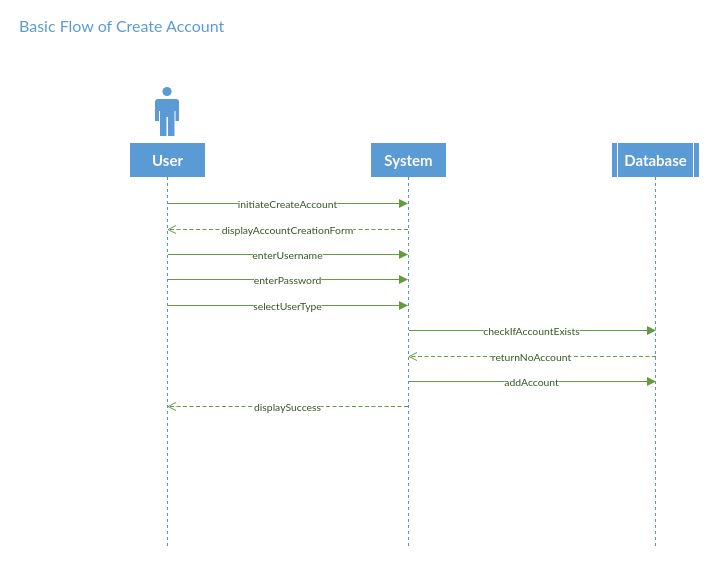
<!DOCTYPE html>
<html lang="en">
<head>
<meta charset="utf-8">
<title>Basic Flow of Create Account</title>
<style>
:root {
  --paper: #ffffff;
  --blue: #5b9bd5;
  --lifeline: #5b95c4;
  --green: #649b3f;
  --label: #375623;
}
* { box-sizing: border-box; margin: 0; padding: 0; }
html, body { width: 712px; height: 561px; overflow: hidden; background: var(--paper); }
body { font-family: Lato, sans-serif; }
.diagram { position: relative; width: 712px; height: 561px; overflow: hidden; }
.title {
  position: absolute; left: 19px; top: 16px;
  font-size: 16px; line-height: 20px; font-weight: 400;
  color: var(--blue); white-space: nowrap;
}
.connectors { position: absolute; left: 0; top: 0; display: block; }
.lifeline { stroke: var(--lifeline); stroke-width: 1; stroke-dasharray: 3 3; }
.call, .reply { stroke: var(--green); stroke-width: 1; fill: none; }
.reply { stroke-dasharray: 4 2.5; }
.head-solid { fill: var(--green); }
.head-open { fill: none; stroke: var(--green); stroke-width: 1; }
.actor { fill: var(--blue); }
.participant {
  position: absolute; top: 143px; width: 75px; height: 34px;
  display: flex; align-items: center; justify-content: center;
  background: var(--blue); color: var(--paper);
  font-size: 15px; font-weight: 700; line-height: 20px;
}
.user { left: 130px; }
.system { left: 371px; }
.database { left: 612px; width: 87px; }
.database span {
  height: 100%; width: 77px; display: flex; align-items: center; justify-content: center;
  border: solid var(--paper); border-width: 0 1px;
}
.message {
  position: absolute; transform: translate(-50%, -50%);
  background: var(--paper); color: var(--label);
  font-size: 10.4px; line-height: 13px; white-space: nowrap;
}
.user-system { left: 287.5px; }
.system-database { left: 531.5px; }
</style>
</head>
<body>
<main class="diagram">
  <h1 class="title">Basic Flow of Create Account</h1>

  <svg class="connectors" width="712" height="561" viewBox="0 0 712 561" aria-hidden="true">
    <defs>
      <polygon id="arrow-solid" class="head-solid" points="0,0 -9,-4.5 -9,4.5"/>
      <polyline id="arrow-open" class="head-open" points="8,-4 0,0 8,4"/>
    </defs>

    <g class="actor">
      <circle cx="167" cy="91.5" r="4.6"/>
      <path d="M158 99H176Q179 99 179 102V121H175.500V111H174.500V136H168V117H166.500V136H160V111H159V121H155V102Q155 99 158 99Z"/>
    </g>

    <g class="lifeline">
      <line x1="167.500" y1="177" x2="167.500" y2="547"/>
      <line x1="408.500" y1="177" x2="408.500" y2="547"/>
      <line x1="655.500" y1="177" x2="655.500" y2="547"/>
    </g>

    <g class="call">
      <line x1="168" y1="203.500" x2="400" y2="203.500"/>
      <line x1="168" y1="254.500" x2="400" y2="254.500"/>
      <line x1="168" y1="279.500" x2="400" y2="279.500"/>
      <line x1="168" y1="305.500" x2="400" y2="305.500"/>
      <line x1="409" y1="330.500" x2="648" y2="330.500"/>
      <line x1="409" y1="381.500" x2="648" y2="381.500"/>
    </g>
    <g class="reply">
      <line x1="408" y1="229.500" x2="168" y2="229.500"/>
      <line x1="656" y1="356.500" x2="409" y2="356.500"/>
      <line x1="408" y1="406.500" x2="168" y2="406.500"/>
    </g>

    <use href="#arrow-solid" x="408" y="203.500"/>
    <use href="#arrow-solid" x="408" y="254.500"/>
    <use href="#arrow-solid" x="408" y="279.500"/>
    <use href="#arrow-solid" x="408" y="305.500"/>
    <use href="#arrow-solid" x="656" y="330.500"/>
    <use href="#arrow-solid" x="656" y="381.500"/>
    <use href="#arrow-open" x="168" y="229.500"/>
    <use href="#arrow-open" x="409" y="356.500"/>
    <use href="#arrow-open" x="168" y="406.500"/>
  </svg>

  <div class="participant user">User</div>
  <div class="participant system">System</div>
  <div class="participant database"><span>Database</span></div>

  <p class="message user-system" style="top:203.5px">initiateCreateAccount</p>
  <p class="message user-system" style="top:229.5px">displayAccountCreationForm</p>
  <p class="message user-system" style="top:254.5px">enterUsername</p>
  <p class="message user-system" style="top:279.5px">enterPassword</p>
  <p class="message user-system" style="top:305.5px">selectUserType</p>
  <p class="message system-database" style="top:330.5px">checkIfAccountExists</p>
  <p class="message system-database" style="top:356.5px">returnNoAccount</p>
  <p class="message system-database" style="top:381.5px">addAccount</p>
  <p class="message user-system" style="top:406.5px">displaySuccess</p>
</main>
</body>
</html>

========================================================================

## [WORK ITEM]
Would you restate the listing word for word without its pictures?

## [ANSWER TO THE EXERCISE]
<!DOCTYPE html>
<html lang="en">
<head>
<meta charset="utf-8">
<title>Basic Flow of Create Account</title>
<style>
:root {
  --paper: #ffffff;
  --blue: #5b9bd5;
  --lifeline: #5b95c4;
  --green: #649b3f;
  --label: #375623;
}
* { box-sizing: border-box; margin: 0; padding: 0; }
html, body { width: 712px; height: 561px; overflow: hidden; background: var(--paper); }
body { font-family: Lato, sans-serif; }
.diagram { position: relative; width: 712px; height: 561px; overflow: hidden; }
.title {
  position: absolute; left: 19px; top: 16px;
  font-size: 16px; line-height: 20px; font-weight: 400;
  color: var(--blue); white-space: nowrap;
}
.connectors { position: absolute; left: 0; top: 0; display: block; }
.lifeline { stroke: var(--lifeline); stroke-width: 1; stroke-dasharray: 3 3; }
.call, .reply { stroke: var(--green); stroke-width: 1; fill: none; }
.reply { stroke-dasharray: 4 2.5; }
.head-solid { fill: var(--green); }
.head-open { fill: none; stroke: var(--green); stroke-width: 1; }
.actor { fill: var(--blue); }
.participant {
  position: absolute; top: 143px; width: 75px; height: 34px;
  display: flex; align-items: center; justify-content: center;
  background: var(--blue); color: var(--paper);
  font-size: 15px; font-weight: 700; line-height: 20px;
}
.user { left: 130px; }
.system { left: 371px; }
.database { left: 612px; width: 87px; }
.database span {
  height: 100%; width: 77px; display: flex; align-items: center; justify-content: center;
  border: solid var(--paper); border-width: 0 1px;
}
.message {
  position: absolute; transform: translate(-50%, -50%);
  background: var(--paper); color: var(--label);
  font-size: 10.4px; line-height: 13px; white-space: nowrap;
}
.user-system { left: 287.5px; }
.system-database { left: 531.5px; }
</style>
</head>
<body>
<main class="diagram">
  <h1 class="title">Basic Flow of Create Account</h1>

  <svg class="connectors" width="712" height="561" viewBox="0 0 712 561" aria-hidden="true">
    <defs>
      <polygon id="arrow-solid" class="head-solid" points="0,0 -9,-4.5 -9,4.5"/>
      <polyline id="arrow-open" class="head-open" points="8,-4 0,0 8,4"/>
    </defs>

    <g class="actor">
      <circle cx="167" cy="91.5" r="4.6"/>
      <path d="M158 99H176Q179 99 179 102V121H175.500V111H174.500V136H168V117H166.500V136H160V111H159V121H155V102Q155 99 158 99Z"/>
    </g>

    <g class="lifeline">
      <line x1="167.500" y1="177" x2="167.500" y2="547"/>
      <line x1="408.500" y1="177" x2="408.500" y2="547"/>
      <line x1="655.500" y1="177" x2="655.500" y2="547"/>
    </g>

    <g class="call">
      <line x1="168" y1="203.500" x2="400" y2="203.500"/>
      <line x1="168" y1="254.500" x2="400" y2="254.500"/>
      <line x1="168" y1="279.500" x2="400" y2="279.500"/>
      <line x1="168" y1="305.500" x2="400" y2="305.500"/>
      <line x1="409" y1="330.500" x2="648" y2="330.500"/>
      <line x1="409" y1="381.500" x2="648" y2="381.500"/>
    </g>
    <g class="reply">
      <line x1="408" y1="229.500" x2="168" y2="229.500"/>
      <line x1="656" y1="356.500" x2="409" y2="356.500"/>
      <line x1="408" y1="406.500" x2="168" y2="406.500"/>
    </g>

    <use href="#arrow-solid" x="408" y="203.500"/>
    <use href="#arrow-solid" x="408" y="254.500"/>
    <use href="#arrow-solid" x="408" y="279.500"/>
    <use href="#arrow-solid" x="408" y="305.500"/>
    <use href="#arrow-solid" x="656" y="330.500"/>
    <use href="#arrow-solid" x="656" y="381.500"/>
    <use href="#arrow-open" x="168" y="229.500"/>
    <use href="#arrow-open" x="409" y="356.500"/>
    <use href="#arrow-open" x="168" y="406.500"/>
  </svg>

  <div class="participant user">User</div>
  <div class="participant system">System</div>
  <div class="participant database"><span>Database</span></div>

  <p class="message user-system" style="top:203.5px">initiateCreateAccount</p>
  <p class="message user-system" style="top:229.5px">displayAccountCreationForm</p>
  <p class="message user-system" style="top:254.5px">enterUsername</p>
  <p class="message user-system" style="top:279.5px">enterPassword</p>
  <p class="message user-system" style="top:305.5px">selectUserType</p>
  <p class="message system-database" style="top:330.5px">checkIfAccountExists</p>
  <p class="message system-database" style="top:356.5px">returnNoAccount</p>
  <p class="message system-database" style="top:381.5px">addAccount</p>
  <p class="message user-system" style="top:406.5px">displaySuccess</p>
</main>
</body>
</html>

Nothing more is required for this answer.